Number of Playable Monsters
Game Monsters
MR1215
MR2390
MR3222
MRA440
MRA2512
MR4328
MR:EVO246
MR:DS270


The Monster Rancher games that are Ranching Sims (MR1,2,3, and MRA) all allow the person playing the game to raise monsters and make decisions about them on a week by week basis. No two adult monsters will ever be alike, because each person can make a wide variety of choices in how they are raised.

The game "viewpoint" is true first-person, just like Sim City. It's you the player making all the decisions as yourself, there are no characters to control and no identities to assume.

The games appeal to a wide audience. Many regulars who frequent this board are well over 30 years of age. The games tend to have a complexity level that seems to not attract many players under the age of 10. (Although, MR3 is quite playable and accessible to the 7-10 year old set.) None of the games are "twitch" games. Long term planning is an esential part of success in the games.

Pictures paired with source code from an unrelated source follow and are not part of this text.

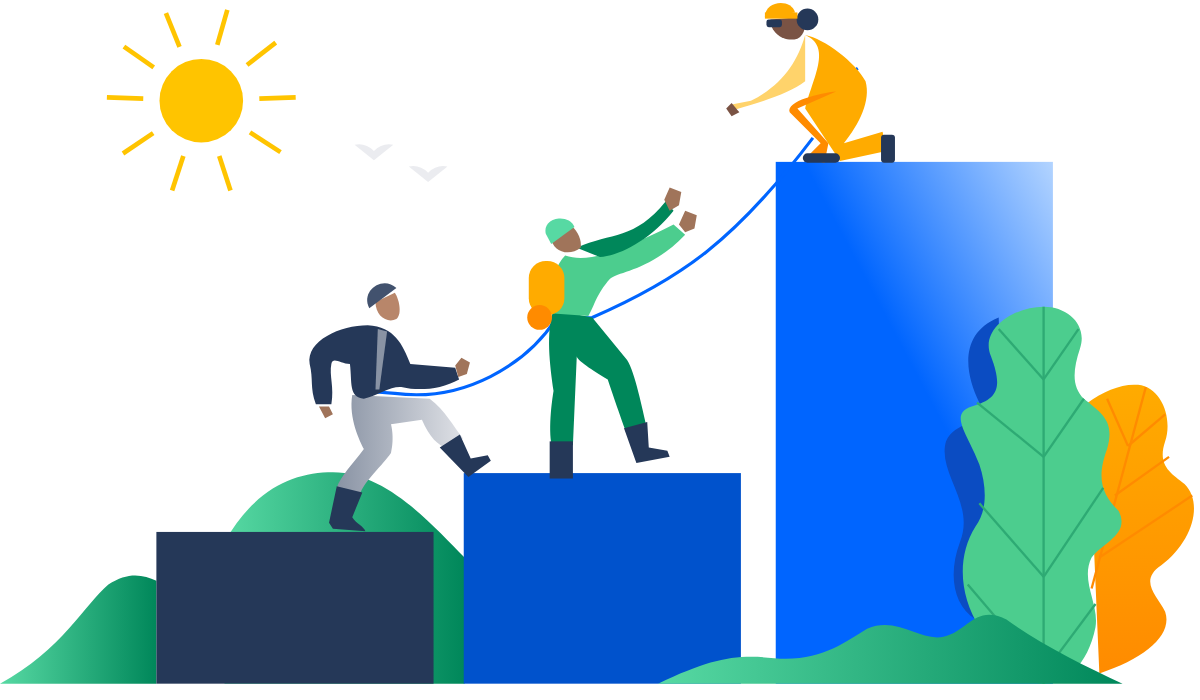
<!DOCTYPE html>
<html lang="en">
<head>
<meta charset="utf-8">
<title>Climbing Together</title>
<style>
:root{
  --sun:#FFC400;
  --navy:#253858;
  --blue-mid:#0052CC;
  --blue:#0065FF;
  --blue-light:#B3D4FF;
  --green:#36B37E;
  --green-light:#57D9A3;
  --green-dark:#00875A;
  --leaf:#4CCD8E;
  --vein:#2EAA74;
  --orange:#FFAB00;
  --orange-deep:#FF8B00;
  --skin:#A0745A;
  --skin-dark:#7A5344;
  --grey:#8993A4;
  --bird:#EBECF0;
  --bg:#FFFFFF;
}
html,body{margin:0;padding:0;overflow:hidden;background:var(--bg);}
.canvas{width:1200px;height:700px;display:block;}
</style>
</head>
<body>
<svg class="canvas" viewBox="0 0 1550 904" xmlns="http://www.w3.org/2000/svg" role="img" aria-label="Three climbers roped together helping each other up tall blocks">
  <defs>
    <linearGradient id="towerFill" x1="0" y1="1" x2="1" y2="0">
      <stop offset="0.55" stop-color="var(--blue)"/>
      <stop offset="1" stop-color="var(--blue-light)"/>
    </linearGradient>
    <linearGradient id="hillFill" x1="0" y1="0" x2="1" y2="0">
      <stop offset="0" stop-color="var(--green-light)"/>
      <stop offset="1" stop-color="var(--green-dark)"/>
    </linearGradient>
    <linearGradient id="orangeLeafFill" x1="0" y1="0" x2="0" y2="1">
      <stop offset="0" stop-color="var(--orange)"/>
      <stop offset="1" stop-color="var(--orange-deep)"/>
    </linearGradient>
    <linearGradient id="trouserFill" x1="0" y1="0" x2="1" y2="0">
      <stop offset="0" stop-color="var(--grey)"/>
      <stop offset="1" stop-color="#DFE1E6"/>
    </linearGradient>
    <path id="bird" d="M0 0 q14 -3 25 8 q11 -11 25 -8 l-25 20 z"/>
    <line id="ray" x1="0" y1="-75" x2="0" y2="-122" stroke="var(--sun)" stroke-width="6"/>
  </defs>

  <g class="sun" transform="translate(260 130)">
    <circle r="54" fill="var(--sun)"/>
    <use href="#ray" transform="rotate(-22)"/><use href="#ray" transform="rotate(16)"/>
    <use href="#ray" transform="rotate(52)"/><use href="#ray" transform="rotate(88)"/>
    <use href="#ray" transform="rotate(123)"/><use href="#ray" transform="rotate(162)"/>
    <use href="#ray" transform="rotate(198)"/><use href="#ray" transform="rotate(236)"/>
    <use href="#ray" transform="rotate(272)"/><use href="#ray" transform="rotate(305)"/>
  </g>

  <g class="birds" fill="var(--bird)">
    <use href="#bird" x="458" y="187"/>
    <use href="#bird" x="528" y="215"/>
  </g>

  <path class="hill-back" d="M290 700 C330 630 380 610 430 610 C500 610 560 680 600 720 L600 883 L290 883 Z" fill="url(#hillFill)"/>
  <path class="hill-left" d="M0 883 C80 840 110 780 140 755 C165 738 185 742 202 750 L202 883 Z" fill="url(#hillFill)"/>

  <rect class="block-low" x="202" y="687" width="358" height="196" fill="var(--navy)"/>
  <rect class="block-mid" x="599" y="611" width="358" height="272" fill="var(--blue-mid)"/>
  <rect class="block-high" x="1002" y="209" width="358" height="674" fill="url(#towerFill)"/>

  <g class="plants">
    <path d="M1290 410 C1240 430 1245 480 1265 520 C1280 550 1235 540 1222 570 C1210 610 1260 650 1240 700 C1225 740 1230 780 1260 800 L1300 800 Z" fill="#0B4CC2"/>
    <path d="M1470 497 C1500 500 1515 540 1505 570 C1495 600 1510 610 1530 625 C1555 650 1540 700 1500 730 C1470 750 1495 770 1505 790 C1515 820 1480 850 1420 870 L1405 520 C1425 505 1450 495 1470 497 Z" fill="url(#orangeLeafFill)"/>
    <g stroke="var(--orange-deep)" stroke-width="3" fill="none">
      <path d="M1480 500 L1410 760"/><path d="M1457 576 L1430 515"/><path d="M1457 576 L1505 535"/>
      <path d="M1440 640 L1510 590"/><path d="M1420 720 L1540 640"/>
    </g>
    <path class="leaf-big" d="M1348 396 C1380 396 1405 420 1395 450 C1385 480 1385 500 1400 515 C1425 535 1440 545 1430 580 C1415 620 1425 640 1445 660 C1460 690 1425 700 1410 720 C1395 750 1420 780 1415 810 C1405 860 1375 883 1348 883 C1320 883 1300 860 1265 810 C1240 770 1235 720 1260 680 C1275 660 1275 630 1265 600 C1250 560 1225 535 1255 525 C1290 515 1295 500 1280 460 C1265 425 1310 396 1348 396 Z" fill="var(--leaf)"/>
    <g stroke="var(--vein)" stroke-width="3" fill="none">
      <path d="M1348 396 L1348 883"/>
      <path d="M1348 490 L1290 425"/><path d="M1348 490 L1393 425"/>
      <path d="M1348 590 L1262 520"/><path d="M1348 590 L1400 515"/>
      <path d="M1348 745 L1265 650"/><path d="M1348 745 L1425 630"/>
      <path d="M1348 870 L1250 755"/><path d="M1348 870 L1415 780"/>
    </g>
  </g>

  <path class="hill-front" d="M850 883 C920 850 950 845 1000 850 C1060 855 1090 830 1120 812 C1160 795 1190 830 1220 822 C1250 815 1260 780 1300 800 C1340 830 1400 860 1450 883 Z" fill="url(#hillFill)"/>

  <path class="rope" d="M1108 88 L1075 110 M1050 178 C950 310 880 360 765 410 L718 412 C680 470 600 520 510 508 L470 505" stroke="var(--blue)" stroke-width="4" fill="none"/>

  <g class="climber-top">
    <path d="M1040 140 C1050 100 1075 60 1040 45 C1065 50 1105 80 1118 105 C1125 130 1110 160 1090 185 L1140 170 L1145 195 L1085 208 Z" fill="var(--orange)"/>
    <path d="M1030 140 L1070 185 L1065 210 L1040 205 L1060 185 L1020 145 C1015 130 1060 120 1080 118 Z" fill="var(--orange-deep)"/>
    <path d="M1040 45 C1030 80 1010 110 970 130 L945 135 L948 142 C990 130 1020 120 1040 105 Z" fill="#FFD36B"/>
    <rect x="1037" y="198" width="48" height="12" rx="6" fill="var(--navy)"/>
    <rect x="1138" y="174" width="18" height="36" rx="4" fill="var(--navy)"/>
    <path d="M995 25 C995 42 1012 55 1030 50 C1040 45 1043 30 1035 22 Z" fill="var(--skin-dark)"/>
    <circle cx="1043" cy="25" r="14" fill="var(--navy)"/>
    <path d="M988 22 C988 0 1022 -2 1027 16 Z" fill="var(--orange)"/>
    <rect x="988" y="16" width="42" height="8" fill="var(--orange)"/>
    <rect x="990" y="25" width="20" height="10" rx="3" fill="var(--navy)"/>
    <path d="M945 133 L938 140 L945 150 L955 145 Z" fill="var(--skin-dark)"/>
  </g>

  <g class="climber-middle">
    <path d="M715 400 L765 410 L810 465 C820 480 830 530 835 550 L808 556 C795 520 785 490 785 490 C765 478 745 465 745 460 L740 575 L712 572 C708 545 715 505 715 505 C710 470 705 430 715 400 Z" fill="var(--green-dark)"/>
    <rect x="710" y="570" width="30" height="48" fill="var(--navy)"/>
    <path d="M806 553 L836 545 L838 578 L862 582 L865 590 L822 598 Z" fill="var(--navy)"/>
    <path d="M730 330 C760 340 800 325 870 290 L885 303 C840 350 800 350 788 360 C770 380 768 395 760 408 L715 405 C705 380 715 345 730 330 Z" fill="var(--green)" style="fill:#4CCD8E"/>
    <path d="M745 320 C790 300 820 310 860 260 L870 272 C840 310 800 330 775 332 Z" fill="var(--green-dark)"/>
    <rect x="683" y="337" width="46" height="70" rx="22" fill="var(--orange)"/>
    <circle cx="697" cy="410" r="16" fill="var(--orange-deep)"/>
    <path d="M712 305 C712 325 735 332 750 320 C752 310 745 295 735 290 Z" fill="var(--skin)"/>
    <path d="M705 302 C700 280 735 275 742 293 L712 315 Z" fill="var(--green-light)"/>
    <path d="M858 258 L865 242 L880 248 L877 265 L865 272 Z M877 290 L885 272 L900 278 L897 295 L885 300 Z" fill="var(--skin)"/>
  </g>

  <g class="climber-low">
    <path d="M455 510 C450 540 465 570 470 580 C455 600 440 615 435 630 L465 638 C470 622 495 600 505 585 C510 565 505 548 505 548 L545 542 C555 565 565 575 580 580 L598 566 C585 550 575 530 555 515 Z" fill="url(#trouserFill)"/>
    <path d="M435 628 L468 636 L455 668 C460 676 470 680 472 686 L430 683 L425 675 Z" fill="var(--navy)"/>
    <path d="M568 578 L594 561 L608 592 L630 588 L634 595 L605 616 Z" fill="var(--navy)"/>
    <path d="M400 470 C395 440 440 420 475 420 C510 422 520 445 530 470 L588 475 L593 490 C570 503 540 505 520 500 C505 498 490 510 470 515 C450 512 455 495 452 470 C440 470 430 460 428 470 C425 485 432 500 428 522 L408 522 C400 500 405 490 400 470 Z" fill="var(--navy)"/>
    <path d="M488 425 L500 428 L490 503 L485 503 Z" fill="var(--grey)"/>
    <path d="M485 390 C485 408 500 418 512 412 C520 405 515 385 510 378 Z" fill="#B8866A"/>
    <path d="M477 398 C465 375 495 355 512 372 Z" fill="#42526E"/>
    <path d="M588 472 L596 462 L607 468 L603 483 L592 487 Z M412 525 L420 540 L430 535 L425 525 Z" fill="var(--skin)"/>
  </g>
</svg>
</body>
</html>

Younger kids, who have enjoyed the television show, may enjoy the Hop-A-Bout game. Which is a simple hopping game accross a puzzle field, featuring the main TV show characters, Suezo, Hare, Golem and Mocchi. All the other games have very little to do with the TV show, because the show was produced independently from Tecmo.

Will you like a Monster Rancher game? This is a tough call. People who like the games find challenges in raising new breeds, finding rares on CDs (MR1,2,3), and improving upon their prior work. They do involve attention to detail and patience. Those who do not like the games tend to find the Sim genre in general repetetive and unrewarding. If you can, try and rent a game and see for yourself!

Monster Rancher:EVO is a completely different type of game. It's an RPG aimed at a pre-teen audience. It features mini-games that you must master for your character (just one no choices) to progress in the story about a young boy's life in the circus. Battles are special events, and there's not much real ranching either.

Special Note: We do NOT recommend purchasing Monster Rancher Advance or MRA2, as a used game. The cartridges have an automatic save system built into hem, so they save the player's game each week. Some players try and beat this by turning their Game Boy Advance off and on again to replay the same week (before the cart has a chance to save). If they do this too often, especially during the wrong moment, they can corrupt the save file and ruin the cartridge. Carts that won't save at all are very common. So, be safe, and buy the game new!

Review resources that we like:

Monster Rancher (the very first one) Review from absolute-playstation.com
Monster Rancher 4 Review by Gamecritics.com
Monster Rancher Advance 2 Review by Dailygame.com
Monster Rancher:Evo in-depth review at IGN